Brown, D. E. (2003). Trial field key to the pleurotoid species in the Pacific Northwest. Retrieved from the Pacific Northwest Key Council Web site: http://www.svims.ca/council/Pleuro.rtf
Bunyard, B. A., S. Chaichuchote, M. S. Nicholson & D. E. Royse (1996). Ribosomal DNA analysis for resolution of genotypic classes of Pleurotus. Mycological Research 100: 143-150.
Buyck, B. & Horak, E. (1999). New taxa of pleurotoid Russulaceae. (1999). Mycologia 91: 532-537.

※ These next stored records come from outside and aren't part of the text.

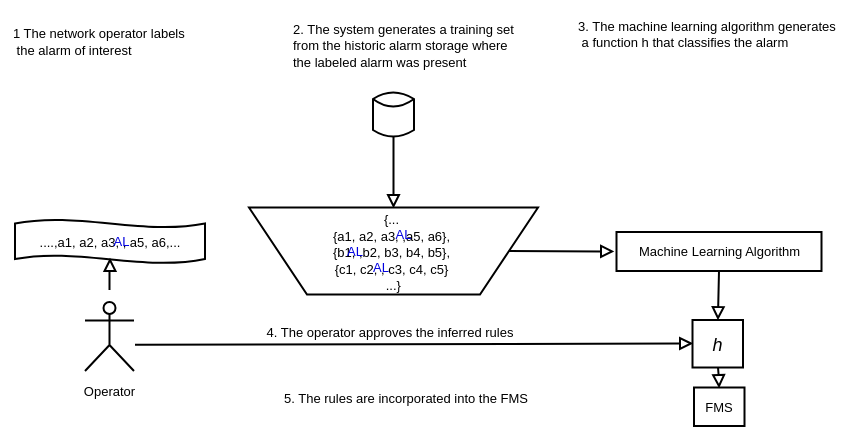
<!DOCTYPE html>
<html lang="en">
<head>
<meta charset="utf-8">
<title>Alarm classification workflow</title>
<style>
:root { --ink: #000; --paper: #fff; --label: #0000e0; }
* { box-sizing: border-box; }
html, body { margin: 0; overflow: hidden; background: var(--paper); }
.diagram {
  position: relative; width: 864px; height: 444px; overflow: hidden;
  background: var(--paper); color: var(--ink);
  font: 13px/16.5px "Liberation Sans", Arial, sans-serif;
}
.shapes { position: absolute; inset: 0; fill: var(--paper); stroke: var(--ink); stroke-width: 2; }
.shapes .open { fill: none; }
.step, .node, .alarm { position: absolute; margin: 0; white-space: pre; }
.step-label { left: 13px; top: 26px; }
.step-train { left: 293px; top: 21.5px; }
.step-classify { left: 578px; top: 18.5px; }
.step-approve { left: 266.5px; top: 325px; }
.step-incorporate { left: 284px; top: 391px; }
.node { display: flex; align-items: center; justify-content: center; text-align: center; }
.stream { left: 15px; top: 223px; width: 190px; height: 41px; }
.training-set { left: 291px; top: 212px; width: 201px; height: 83px; }
.operator { left: 60px; top: 384px; width: 99px; height: 17px; }
.algorithm { left: 617px; top: 233px; width: 205px; height: 39px; }
.function { left: 692px; top: 321px; width: 51px; height: 48px; font-size: 18px; font-style: italic; }
.fms { left: 694px; top: 389px; width: 50px; height: 39px; }
.alarm { color: var(--label); }
.alarm-stream { left: 113.5px; top: 233.5px; }
.alarm-a { left: 395.5px; top: 226.5px; }
.alarm-b { left: 347px; top: 243.5px; }
.alarm-c { left: 373px; top: 259.5px; }
</style>
</head>
<body>
<main class="diagram">
  <svg class="shapes" width="864" height="444" viewBox="0 0 864 444" aria-hidden="true">
    <defs>
      <path id="arrowhead" d="M0 0L-11 -5.5V5.5Z"/>
    </defs>

    <g id="alarm-storage">
      <path d="M373 99Q393 86 414 99V130Q393 143 373 130Z"/>
      <path class="open" d="M373 99Q393 114 414 99"/>
    </g>
    <path id="alarm-stream" d="M15 223.5C78 211 142 236 205 223.5V259C142 272 78 247 15 259Z"/>
    <polygon id="training-set" points="249,207.5 538,207.5 480,294.5 307,294.5"/>
    <rect id="algorithm" x="616.5" y="232" width="205" height="39"/>
    <rect id="function-h" x="692.5" y="320" width="50.5" height="47.5"/>
    <rect id="fms" x="694" y="387.5" width="50.5" height="38.5"/>

    <g id="operator">
      <circle cx="109.5" cy="308" r="6"/>
      <path class="open" d="M109.5 314V345M85 320.5H134M85 371L109.5 345L134 371"/>
    </g>

    <g id="connectors">
      <path d="M393.5 137V196M109.5 290V271M509 251L602 251.4M719 271L718.2 307M135 344.7L681 343.5M718 367.5L718.7 376"/>
      <use href="#arrowhead" transform="translate(393.5 206) rotate(90)"/>
      <use href="#arrowhead" transform="translate(110 260) rotate(-90)"/>
      <use href="#arrowhead" transform="translate(612 251.4)"/>
      <use href="#arrowhead" transform="translate(718 318) rotate(91)"/>
      <use href="#arrowhead" transform="translate(691 343.5)"/>
      <use href="#arrowhead" transform="translate(719 386) rotate(88)"/>
    </g>
  </svg>

  <p class="step step-label">1 The network operator labels
 the alarm of interest</p>
  <p class="step step-train">2. The system generates a training set
from the historic alarm storage where
the labeled alarm was present</p>
  <p class="step step-classify">3. The machine learning algorithm generates
 a function h that classifies the alarm</p>
  <p class="step step-approve">4. The operator approves the inferred rules</p>
  <p class="step step-incorporate">5. The rules are incorporated into the FMS</p>

  <div class="node stream">....,a1, a2, a3, , a5, a6,...</div>
  <div class="node training-set">{...
{a1, a2, a3, ,a5, a6},
{b1, ,b2, b3, b4, b5},
{c1, c2, , c3, c4, c5}
 ...}</div>
  <div class="node operator">Operator</div>
  <div class="node algorithm">Machine Learning Algorithm</div>
  <div class="node function">h</div>
  <div class="node fms">FMS</div>

  <span class="alarm alarm-stream">AL</span>
  <span class="alarm alarm-a">AL</span>
  <span class="alarm alarm-b">AL</span>
  <span class="alarm alarm-c">AL</span>
</main>
</body>
</html>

Guzman, G., L. Montoya, G. Mata & D. Salmones (1994). Studies in the genus Pleurotus, III. The varieties of P. ostreatus-complex based in interbreeding strains and in the study of basidiomata obtained in culture. Mycotaxon 50: 365-378.
Hesler, L. R. & Smith, A. H. (1965). North American species of Crepidotus. New York: Hafner. 187 pp. An online version of this book is available at the University of Michigan Herbarium Web site; click here to see it (URL too long for duplication)
Jin, J., K. W. Hughes & R. H. Petersen (2001). Phylogenetic relationships of Panellus (Agaricales) and related species based on morphology and ribosomal large subunit DNA sequences. Mycotaxon 79: 7-21.
Luther, B. S. & Redhead, S. A. (1981). Crepidotus cinnabarinus in North America. Mycotaxon 12: 417-430.
Mansur, M. et al. (2003). The white-rot fungus Pleurotus ostreatus secretes laccase isozymes with different substrate specificities. Mycologia 95: 1013-1020.
Miller, O. K. Jr. (1970). The genus Panellus in North America. The Michigan Botanist 9: 17-30.
Penas, M. M. et al. (2004). Structure of gene coding for the fruit body-specific hydrophobin Fbh1 of the edible basidiomycete Pleurotus ostreatus. Mycologia 96: 75-82.
Petersen, R. H. & Krisai-Greilhuber, I. (1996). An epitype specimen for Pleurotus ostreatus. Mycological Research 100: 229-235.
Petersen, R. H., K. W. Hughes & N. Psurtseva (no date). Biological species in Pleurotus. Retrieved from the University of Tennessee Web site: http://www.bio.utk.edu/mycology/Pleurotus/default.htm
Redhead, S. A. (1986). Mycological observations 15-16: On Omphalia and Pleurotus. Mycologia 78: 522-528.
Thorn, R. G. & G. L. Barron (1984). Carnivorous mushrooms. Science 224: 76-78.
Thorn, R. G. (1986). The "Pleurotus silvanus" complex. Mycotaxon 25: 27-66.
Thorn, R. G., J.-M. Moncalvo, C. A. Reddy & R. Vilgalys (2000). Phylogenetic analyses and the distribution of nematophagy support a monophyletic Pleurotaceae within the polyphyletic pleurotoid-lentinoid fungi. Mycologia 92: 241-252.
Vilgalys, R. & Sun, B. L. (1994). Ancient and recent patterns of geographic speciation in the oyster mushroom Pleurotus revealed by phylogenetic analysis of ribosomal DNA sequences. Proceedings of the National Academy of Sciences 91: 4599-4603.
Vilgalys, R. & B. L. Sun (1994). Assessment of species distribution in Pleurotus based on trapping of airborne basidiospores. Mycologia 86: 270-274.
Zervakis, G. & Balis, C. (1996). A pluralistic approach in the study of Pleurotus species with emphasis on compatibility and physiology of the European morphotaxa. Mycological Research 100: 717-731.
Cite this page as:
Kuo, M. (2005, February). Oysters: Pleurotoid mushrooms. Retrieved from the MushroomExpert.Com Web site: http://www.mushroomexpert.com/pleurotoid.html